When they introduce me to her, my first thought is that her name is all wrong. They call her Ladaiti Devi (loosely translated, it means someone who is quarrelsome), but to me, in that first look she is a self-assured warrior – comforted by her strengths – but, more importantly, aware of the weaknesses she needs to accept.
She asks me to take a chair. I tell her we must sit as equals to have a conversation. She relents and pulls up another for herself. We are in the verandah of her two-room home.
I am in the village of Salmata – in Sitarganj block of Udham Singh Nagar in Uttarakhand. It’s a village of just about 112 families, mostly of Tharus – the largest tribe in the state – which, according to one legend, traces its ancestry to Rajput royalty. Ladaiti, a Tharu, has been introduced to me as someone the local women look up to. I am eager to know her story.
She traces life back to 2002. “What was I – just an ordinary woman? Then some people came in and told us we could have a group – that it would give us strength. That we could save money.”
The self-help group way to empowerment is a tried and tested medium in these areas, as I have learnt over the years. I have also learnt that they do not always work. In Ladaiti's case, the beginnings were good. She suggested the name ‘Ekta’ (unity) but then petty jealousies and misunderstandings took over, wrecking the group.
“The real reason, I know, were the men. They could not bear us women coming together. It has been our lot over centuries. The men drink and play cards. We bear the burdens…” her voice trails off.

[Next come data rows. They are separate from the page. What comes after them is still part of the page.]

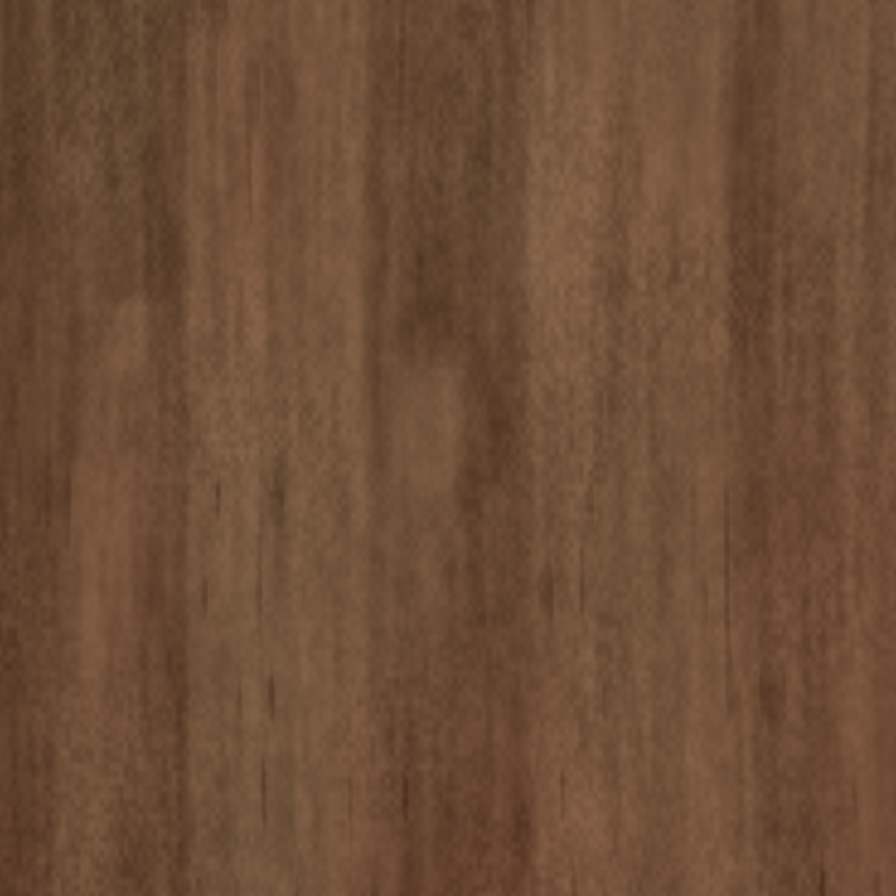
Write a Shadertoy shader that draws this texture.

```glsl
// Brown walnut veneer: soft upright bands, a faint knot and an arched figure,
// overlaid with stretched noise for streaks and pores and fine noise for grain.
// All layers add up to one tone, which picks a colour between dark and light.

const vec3 DARK_WOOD = vec3(0.35, 0.24, 0.16);
const vec3 LIGHT_WOOD = vec3(0.49, 0.36, 0.26);
const vec3 RED_TINT = vec3(0.012, -0.006, -0.002);
const float BASE_TONE = 0.60;
const float STREAK_GAIN = 0.20;
const float FIBRE_GAIN = 0.20;
const float GRAIN_GAIN = 0.24;
const float MOTTLE_GAIN = 0.16;
const float PORE_GAIN = 0.50;
const vec2 STREAK_SCALE = vec2(42.0, 2.6);
const vec2 FIBRE_SCALE = vec2(105.0, 11.0);
const vec2 PORE_SCALE = vec2(82.0, 9.0);
const vec2 GRAIN_SCALE = vec2(185.0, 125.0);

float hash(vec2 p) {
    return fract(sin(dot(p, vec2(127.1, 311.7))) * 43758.5453);
}

// Smooth value noise from -1 to 1
float noise(vec2 p) {
    vec2 cell = floor(p);
    vec2 f = fract(p);
    f = f * f * (3.0 - 2.0 * f);
    float low = mix(hash(cell), hash(cell + vec2(1.0, 0.0)), f.x);
    float high = mix(hash(cell + vec2(0.0, 1.0)), hash(cell + 1.0), f.x);
    return 2.0 * mix(low, high, f.y) - 1.0;
}

float fbm(vec2 p) {
    float sum = 0.0;
    float gain = 0.6;
    for (int i = 0; i < 4; i++) {
        sum += gain * noise(p);
        p = p * 2.03 + 17.3;
        gain *= 0.5;
    }
    return sum;
}

// Upright stripe between two edges, each with its own softness
float band(float x, float left, float right, float softLeft, float softRight) {
    return smoothstep(left - softLeft, left + softLeft, x)
         * (1.0 - smoothstep(right - softRight, right + softRight, x));
}

float boardTone(vec2 uv, float x) {
    float tone = -0.32 * (1.0 - smoothstep(0.200, 0.214, uv.x));
    tone += 0.15 * band(x, 0.21, 0.41, 0.004, 0.02);
    tone -= 0.24 * band(x, 0.41, 0.59, 0.02, 0.012);
    tone += 0.15 * band(x, 0.59, 0.81, 0.006, 0.015);
    float lean = x - 0.05 * (0.6 - uv.y);
    tone -= 0.22 * band(lean, 0.82, 0.90, 0.015, 0.012);
    return tone;
}

// Pale arch in the left board, fading to shade at its right side
float archTone(vec2 uv) {
    float rise = clamp((0.68 - uv.y) / 0.24, 0.0, 1.0);
    float edge = 0.155 - 0.075 * sqrt(rise) - 0.035 * (0.68 - uv.y);
    float inside = smoothstep(edge - 0.006, edge + 0.012, uv.x)
                 * (1.0 - smoothstep(0.200, 0.214, uv.x))
                 * smoothstep(0.0, 0.12, rise);
    float shade = smoothstep(edge + 0.03, 0.21, uv.x);
    return inside * mix(0.36, 0.04, shade);
}

// Pale oval heart with a dark broken rim and faint rings above and below
float knotTone(vec2 uv) {
    vec2 p = uv - vec2(0.48, 0.535);
    p += 0.014 * vec2(fbm(uv * 16.0), fbm(uv * 16.0 + 40.0));
    float d = length(p * vec2(1.0, 0.62));
    float heart = 1.0 - smoothstep(0.025, 0.06, d);
    float rim = smoothstep(0.035, 0.06, d) * (1.0 - smoothstep(0.06, 0.11, d));
    float rings = sin(d * 150.0) * exp(-d * 14.0) * smoothstep(0.05, 0.09, d);
    float side = smoothstep(-0.06, 0.06, p.x + 0.4 * p.y);
    return 0.26 * heart - 0.24 * rim * side + 0.16 * rings;
}

void mainImage(out vec4 fragColor, in vec2 fragCoord) {
    vec2 uv = fragCoord / iResolution.xy;

    // Fibres wander slightly as they climb
    float drift = 0.010 * noise(vec2(uv.x * 5.0, uv.y * 3.0));
    vec2 wood = vec2(uv.x + drift, uv.y);

    // Broad figure
    float tone = BASE_TONE + boardTone(uv, uv.x + 0.4 * drift);
    tone += archTone(uv) + knotTone(uv);
    tone += MOTTLE_GAIN * fbm(wood * vec2(13.0, 5.0) + 3.7);

    // Streaks, fibres and short dark pores
    tone += STREAK_GAIN * noise(wood * STREAK_SCALE);
    tone += FIBRE_GAIN * noise(wood * FIBRE_SCALE + 9.1);
    float pore = smoothstep(0.50, 0.95, noise(wood * PORE_SCALE + 51.0));
    float poreZone = smoothstep(-0.3, 0.5, noise(wood * vec2(11.0, 3.0) + 23.0));
    tone -= PORE_GAIN * pore * poreZone;

    // Fine grain, stronger in some patches
    float patchy = 0.75 + 0.45 * noise(uv * vec2(9.0, 6.0) + 71.0);
    tone += GRAIN_GAIN * patchy * noise(uv * GRAIN_SCALE);
    tone += 0.10 * noise(uv * vec2(70.0, 55.0) + 5.0);

    vec3 color = mix(DARK_WOOD, LIGHT_WOOD, clamp(tone, -0.45, 1.3));
    float redness = noise(uv * vec2(7.0, 2.5) + 33.0) + 0.7 * (uv.x - uv.y);
    color += RED_TINT * redness;
    fragColor = vec4(color, 1.0);
}
```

Ladaiti's own husband Ram Naresh was resentful. “He would ask, ‘Are you trying to be a neta ?’ My father-in-law said I had ruined the family’s name. That I was unlike any other woman in the family,” she says.
By then, Ladaiti, mother of three – two girls and one boy – had begun to realise that unless she stood up for herself, the pitiful earnings from the family’s small patch of land would not get them anywhere. She explored different avenues to make money. Once she sneaked off to a day-long training on goat rearing. But nothing seemed to work. “I would lay awake at nights. Wracked by the fear that my children’s lives would be no better than mine,” she remembers.
The solution came to her during a conversation with another woman in the village who suggested that Ladaiti could try her hand at weaving durries (cotton rugs). Among the Tharus, durries are prized possessions – as items of everyday use and as gifts figuring prominently in weddings. The cloth used comes from torn sarees, discarded suits, strips of unusable fabric.
Convincing the in-laws was a challenge, but they were comforted by the fact that she would not be stepping out of home. A loom had to be brought, and by 2008 Ladaiti had been exposed to enough government and non-government schemes to understand how a loan could be managed. An organisation active in the area trained her in the weaving process.
At first she went around the village asking for work. In the slices of time she could steal from household chores, Ladaiti stripped, sorted and matched fabric before sitting at the loom. “There is a music to the loom. It makes me sing,” she grins. As Ladaiti's fingers wove their magic, word of her skills spread. They said her durries were unlike those of the others. The colours in them had the power to speak. The designs could draw smiles. Work grew. Orders started to pour in from the neighbouring town of Khatima. The constant irritation that Ram Naresh displayed became muted.
Today, she weaves a durrie in two days and the truly intricate ones get her Rs. 800 per piece. The simplest ones go for Rs 400, and she earns approximately Rs. 8,000 from them a month. The farming fetches anywhere between Rs. 3- 5 lakhs annually, thanks in no small measure to the organic techniques she has perfected both by learning and trying. Her days are long – starting at 5 in the morning and going beyond 10 p.m.
Over the years, there have been other battles lost and won. She managed to revive the self-help group which now has combined savings of more than Rs. 3 lakhs, and took loans for her children’s education and the family’s farm. She was sought after for advice by women from the neighbouring villages. Two years ago, the women tried to exert pressure on a local liquor maker to stop the business that was ruining the men. Ladaiti's own husband opposed her. “I felt so ashamed. Even after so many years, he does not see my worth,” she says.
At 40, Ladaiti has made peace with life. “Not everything can be done. You must not try that,” she tells me.
Yet one failure rankles her – the inability to get her elder daughter to pursue an education in science. “Who cares for a BA, you tell me?” she asks. But once when the daughter ticked her off – scoffing at her meagre education (Ladaiti has studied till Class 8) – the mother in her recoiled and chose silence.
I tell Ladaiti that her feats are not mean. That the courage that lives in her is an inspiration. I also tell her that when I come visiting again, I will speak of my own struggles.
As I am about to leave, I cannot help but ask – why the name. She smiles a broad smile. “Do you not know… Years ago, when I started to discover my own worth, someone named me Sunaina [beautiful eyes]. I believe that is the name that chose me. That is the name I keep now.”
We embrace. I leave.